An extensive seascape with figures by a boat on a shore
signed with initials and dated 'L.B. / 1667' (lower right)
Ludolf Bakhuizen (Emden 1630-1708 Amsterdam)
J.N. Muxel, Verzeichniss der Bildergallerie seiner Königlichen Hoheit des Prinzen Eugen, Herzogs von Leuchtenberg in München, Munich, 1926, p. 41, no. 109.
J.D. Passavant, Galerie Leuchtenberg. Gemälde- Sammlung Seiner Kaiserl. Hoheit des Herzogs von Leuchtenberg in München, Frankfurt am Main, 1835-1851, p. 24, no. 121, with engraved plate. Leuchtenbergska Tavelsamlingen, Stockholm, 1917, p. 51, no. 52.

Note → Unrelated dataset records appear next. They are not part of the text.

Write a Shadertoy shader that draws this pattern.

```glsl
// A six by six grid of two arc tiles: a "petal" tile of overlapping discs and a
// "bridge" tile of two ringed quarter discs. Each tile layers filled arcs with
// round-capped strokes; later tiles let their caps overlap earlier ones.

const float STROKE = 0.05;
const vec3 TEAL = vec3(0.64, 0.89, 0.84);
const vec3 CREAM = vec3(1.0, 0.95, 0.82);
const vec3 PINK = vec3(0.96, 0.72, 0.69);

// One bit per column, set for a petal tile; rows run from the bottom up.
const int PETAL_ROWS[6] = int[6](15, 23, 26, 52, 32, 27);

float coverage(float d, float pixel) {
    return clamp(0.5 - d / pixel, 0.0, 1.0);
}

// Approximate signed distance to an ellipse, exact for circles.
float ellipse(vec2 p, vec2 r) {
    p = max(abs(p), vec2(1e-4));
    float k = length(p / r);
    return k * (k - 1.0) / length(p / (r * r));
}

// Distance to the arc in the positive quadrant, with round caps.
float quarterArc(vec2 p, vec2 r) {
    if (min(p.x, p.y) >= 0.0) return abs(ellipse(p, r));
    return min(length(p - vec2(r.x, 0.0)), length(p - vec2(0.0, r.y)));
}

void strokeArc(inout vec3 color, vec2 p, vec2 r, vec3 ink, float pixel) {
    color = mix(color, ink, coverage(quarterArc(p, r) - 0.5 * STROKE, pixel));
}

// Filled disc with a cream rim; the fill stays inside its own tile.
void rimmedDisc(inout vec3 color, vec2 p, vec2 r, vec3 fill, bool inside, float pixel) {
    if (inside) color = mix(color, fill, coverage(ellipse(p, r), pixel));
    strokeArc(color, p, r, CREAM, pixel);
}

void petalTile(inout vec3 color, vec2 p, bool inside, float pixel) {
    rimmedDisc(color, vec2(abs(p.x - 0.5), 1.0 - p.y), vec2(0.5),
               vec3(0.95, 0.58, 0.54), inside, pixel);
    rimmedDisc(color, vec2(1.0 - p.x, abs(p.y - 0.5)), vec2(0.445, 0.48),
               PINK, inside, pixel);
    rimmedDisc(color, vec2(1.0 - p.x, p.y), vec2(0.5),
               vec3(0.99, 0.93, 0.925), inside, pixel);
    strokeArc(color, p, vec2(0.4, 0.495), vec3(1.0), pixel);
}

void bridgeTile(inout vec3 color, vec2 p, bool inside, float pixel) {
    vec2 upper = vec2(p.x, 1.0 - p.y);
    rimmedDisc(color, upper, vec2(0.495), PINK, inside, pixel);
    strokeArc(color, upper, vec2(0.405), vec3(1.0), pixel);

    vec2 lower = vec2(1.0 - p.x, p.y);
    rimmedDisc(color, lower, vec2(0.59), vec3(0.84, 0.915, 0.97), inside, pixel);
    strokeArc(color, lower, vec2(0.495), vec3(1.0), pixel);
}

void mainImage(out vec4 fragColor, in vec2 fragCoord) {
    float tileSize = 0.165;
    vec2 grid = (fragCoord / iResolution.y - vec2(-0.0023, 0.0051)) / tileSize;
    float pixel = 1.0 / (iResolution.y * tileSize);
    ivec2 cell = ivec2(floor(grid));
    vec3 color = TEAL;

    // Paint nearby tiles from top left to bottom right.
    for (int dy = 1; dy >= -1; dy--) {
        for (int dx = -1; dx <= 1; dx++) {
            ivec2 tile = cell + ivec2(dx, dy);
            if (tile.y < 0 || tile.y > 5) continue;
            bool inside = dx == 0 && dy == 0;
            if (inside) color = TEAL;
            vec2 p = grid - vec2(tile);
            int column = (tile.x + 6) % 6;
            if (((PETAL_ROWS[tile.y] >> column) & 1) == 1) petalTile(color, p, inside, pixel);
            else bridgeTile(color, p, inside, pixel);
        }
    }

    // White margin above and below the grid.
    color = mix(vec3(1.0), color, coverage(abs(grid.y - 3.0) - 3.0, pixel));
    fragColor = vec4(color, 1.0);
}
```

C. Hofstede de Groot, A Catalogue Raisonné of the works of the most eminent Dutch painters of the Seventeenth Century, etc., VIII, London, 1927, p. 275, no. 262.
Anonymous sale [Armand-Fréderic-Ernest Nogaret]; his sale, Hôtel de Bullion, Paris, 2 June 1780 (= 1st day), lot 43 (600 francs to Le Brun).
Alexandre-Louis Hersant-Destouches; Paris, 21 March 1794, lot 118 (1,800 livres to Vauthier).
Prince Eugène-Rose de Beauharnais (1781- 1824), Viceroy of Italy, and later 1st Duke of Leuchtenberg, and 1st Prince of Eichstätt ad personam, son of Empress Joséphine and adopted son of Emperor Napoléon I, commander of the Army of Italy and statesman, by descent to his second son,
Maximilian-Eugène-Auguste-Joseph-Napoléon de Beauharnais, 3rd Duke of Leuchtenberg (1817-1852), bequeathed along with the whole Leuchtenberg Collection to his wife,
The Grand Duchess Maria Nikolaevna (1819-1876) (eldest daughter of Tsar Nicholas I), Munich and subsequently Saint Petersburg, and by descent until 1917.
Nordiska Kompaniet, Stockholm, 1917.